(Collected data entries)
=== Begin Enclosure ===
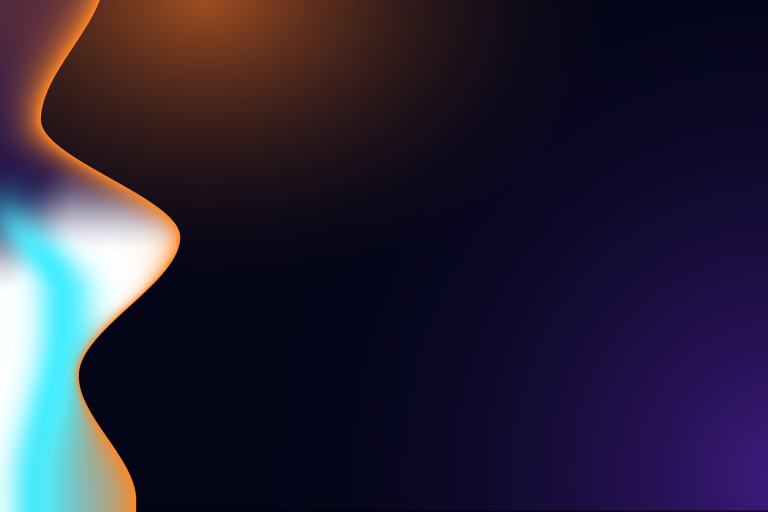
Give the GLSL for this background, as a Shadertoy shader.

```glsl
// Wavy luminous ribbon with an orange rim beside a dark field with amber and violet glows.

const vec3 NIGHT  = vec3(0.012, 0.020, 0.090);
const vec3 AMBER  = vec3(0.63, 0.29, 0.04);
const vec3 VIOLET = vec3(0.235, 0.085, 0.41);
const vec3 INDIGO = vec3(0.12, 0.07, 0.30);
const vec3 PLUM   = vec3(0.32, 0.16, 0.24);
const vec3 CYAN   = vec3(0.27, 0.93, 1.00);
const vec3 HAZE   = vec3(0.52, 0.70, 0.72);
const vec3 ORANGE = vec3(1.00, 0.53, 0.14);

// Horizontal position of the ribbon border at height y
float borderX(float y) {
    return 0.266
         - 0.112 * smoothstep(0.023, 0.266, y)
         + 0.198 * smoothstep(0.266, 0.537, y)
         - 0.272 * smoothstep(0.537, 0.766, y)
         + 0.125 * smoothstep(0.766, 1.049, y);
}

// Approximate distance to the border, positive inside the ribbon
float borderDistance(vec2 p) {
    float h = 0.002;
    float slope = (borderX(p.y + h) - borderX(p.y - h)) / (2.0 * h);
    return (borderX(p.y) - p.x) / sqrt(1.0 + slope * slope);
}

// Soft elliptical glow that reaches zero at the radius
float glow(vec2 p, vec2 center, vec2 stretch, float radius) {
    float falloff = max(0.0, 1.0 - length((p - center) * stretch) / radius);
    return falloff * falloff;
}

// Dark field with two corner glows
vec3 fieldColor(vec2 p, float width) {
    vec3 color = NIGHT;
    color += AMBER * glow(p, vec2(0.40, 1.01), vec2(0.72, 1.0), 0.62);
    color += VIOLET * glow(p, vec2(width + 0.02, 0.07), vec2(1.0, 0.92), 1.05);
    return color * mix(0.4, 1.0, smoothstep(0.001, 0.005, p.y));
}

// Ribbon interior: dusk above, white light with a cyan stream below
vec3 ribbonColor(vec2 p, float depth) {
    vec3 dusk = mix(INDIGO, PLUM, smoothstep(0.74, 1.0, p.y));
    float shiftedY = p.y + 0.08 * (1.0 - smoothstep(0.0, 0.15, p.x));
    float light = smoothstep(0.70, 0.50, shiftedY);
    float lower = smoothstep(0.42, 0.20, p.y);

    float streamX = mix(0.068, 0.122, smoothstep(0.05, 0.36, p.y))
                  - 0.11 * smoothstep(0.42, 0.62, p.y);
    float side = p.x - streamX;
    vec3 glare = mix(vec3(1.0), HAZE, lower * smoothstep(0.0, 0.05, side));
    vec3 color = mix(dusk, glare, light);

    float spread = side > 0.0 ? mix(0.06, 0.085, lower) : 0.05;
    float stream = exp(-side * side / (spread * spread));
    color = mix(color, CYAN, stream * smoothstep(0.69, 0.48, p.y));

    float rimWidth = 0.008 + 0.017 * smoothstep(0.42, 0.54, p.y)
                   + 0.012 * smoothstep(0.68, 0.80, p.y)
                   + 0.045 * smoothstep(0.25, 0.02, p.y);
    return mix(color, ORANGE, exp(-max(depth, 0.0) / rimWidth));
}

void mainImage(out vec4 fragColor, in vec2 fragCoord) {
    vec2 p = fragCoord / iResolution.y;
    float width = iResolution.x / iResolution.y;
    float pixel = 1.0 / iResolution.y;

    // Blend ribbon over field along a smooth border
    float depth = borderDistance(p);
    float inside = smoothstep(-0.7 * pixel, 0.7 * pixel, depth);
    vec3 color = mix(fieldColor(p, width), ribbonColor(p, depth), inside);
    fragColor = vec4(color, 1.0);
}
```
=== End Enclosure ===
TASK INSTRUCTIONS - Could the data above be returned in full, exactly, with every image left out?

WRITTEN REPLY -
Give the GLSL for this background, as a Shadertoy shader.

```glsl
// Wavy luminous ribbon with an orange rim beside a dark field with amber and violet glows.

const vec3 NIGHT  = vec3(0.012, 0.020, 0.090);
const vec3 AMBER  = vec3(0.63, 0.29, 0.04);
const vec3 VIOLET = vec3(0.235, 0.085, 0.41);
const vec3 INDIGO = vec3(0.12, 0.07, 0.30);
const vec3 PLUM   = vec3(0.32, 0.16, 0.24);
const vec3 CYAN   = vec3(0.27, 0.93, 1.00);
const vec3 HAZE   = vec3(0.52, 0.70, 0.72);
const vec3 ORANGE = vec3(1.00, 0.53, 0.14);

// Horizontal position of the ribbon border at height y
float borderX(float y) {
    return 0.266
         - 0.112 * smoothstep(0.023, 0.266, y)
         + 0.198 * smoothstep(0.266, 0.537, y)
         - 0.272 * smoothstep(0.537, 0.766, y)
         + 0.125 * smoothstep(0.766, 1.049, y);
}

// Approximate distance to the border, positive inside the ribbon
float borderDistance(vec2 p) {
    float h = 0.002;
    float slope = (borderX(p.y + h) - borderX(p.y - h)) / (2.0 * h);
    return (borderX(p.y) - p.x) / sqrt(1.0 + slope * slope);
}

// Soft elliptical glow that reaches zero at the radius
float glow(vec2 p, vec2 center, vec2 stretch, float radius) {
    float falloff = max(0.0, 1.0 - length((p - center) * stretch) / radius);
    return falloff * falloff;
}

// Dark field with two corner glows
vec3 fieldColor(vec2 p, float width) {
    vec3 color = NIGHT;
    color += AMBER * glow(p, vec2(0.40, 1.01), vec2(0.72, 1.0), 0.62);
    color += VIOLET * glow(p, vec2(width + 0.02, 0.07), vec2(1.0, 0.92), 1.05);
    return color * mix(0.4, 1.0, smoothstep(0.001, 0.005, p.y));
}

// Ribbon interior: dusk above, white light with a cyan stream below
vec3 ribbonColor(vec2 p, float depth) {
    vec3 dusk = mix(INDIGO, PLUM, smoothstep(0.74, 1.0, p.y));
    float shiftedY = p.y + 0.08 * (1.0 - smoothstep(0.0, 0.15, p.x));
    float light = smoothstep(0.70, 0.50, shiftedY);
    float lower = smoothstep(0.42, 0.20, p.y);

    float streamX = mix(0.068, 0.122, smoothstep(0.05, 0.36, p.y))
                  - 0.11 * smoothstep(0.42, 0.62, p.y);
    float side = p.x - streamX;
    vec3 glare = mix(vec3(1.0), HAZE, lower * smoothstep(0.0, 0.05, side));
    vec3 color = mix(dusk, glare, light);

    float spread = side > 0.0 ? mix(0.06, 0.085, lower) : 0.05;
    float stream = exp(-side * side / (spread * spread));
    color = mix(color, CYAN, stream * smoothstep(0.69, 0.48, p.y));

    float rimWidth = 0.008 + 0.017 * smoothstep(0.42, 0.54, p.y)
                   + 0.012 * smoothstep(0.68, 0.80, p.y)
                   + 0.045 * smoothstep(0.25, 0.02, p.y);
    return mix(color, ORANGE, exp(-max(depth, 0.0) / rimWidth));
}

void mainImage(out vec4 fragColor, in vec2 fragCoord) {
    vec2 p = fragCoord / iResolution.y;
    float width = iResolution.x / iResolution.y;
    float pixel = 1.0 / iResolution.y;

    // Blend ribbon over field along a smooth border
    float depth = borderDistance(p);
    float inside = smoothstep(-0.7 * pixel, 0.7 * pixel, depth);
    vec3 color = mix(fieldColor(p, width), ribbonColor(p, depth), inside);
    fragColor = vec4(color, 1.0);
}
```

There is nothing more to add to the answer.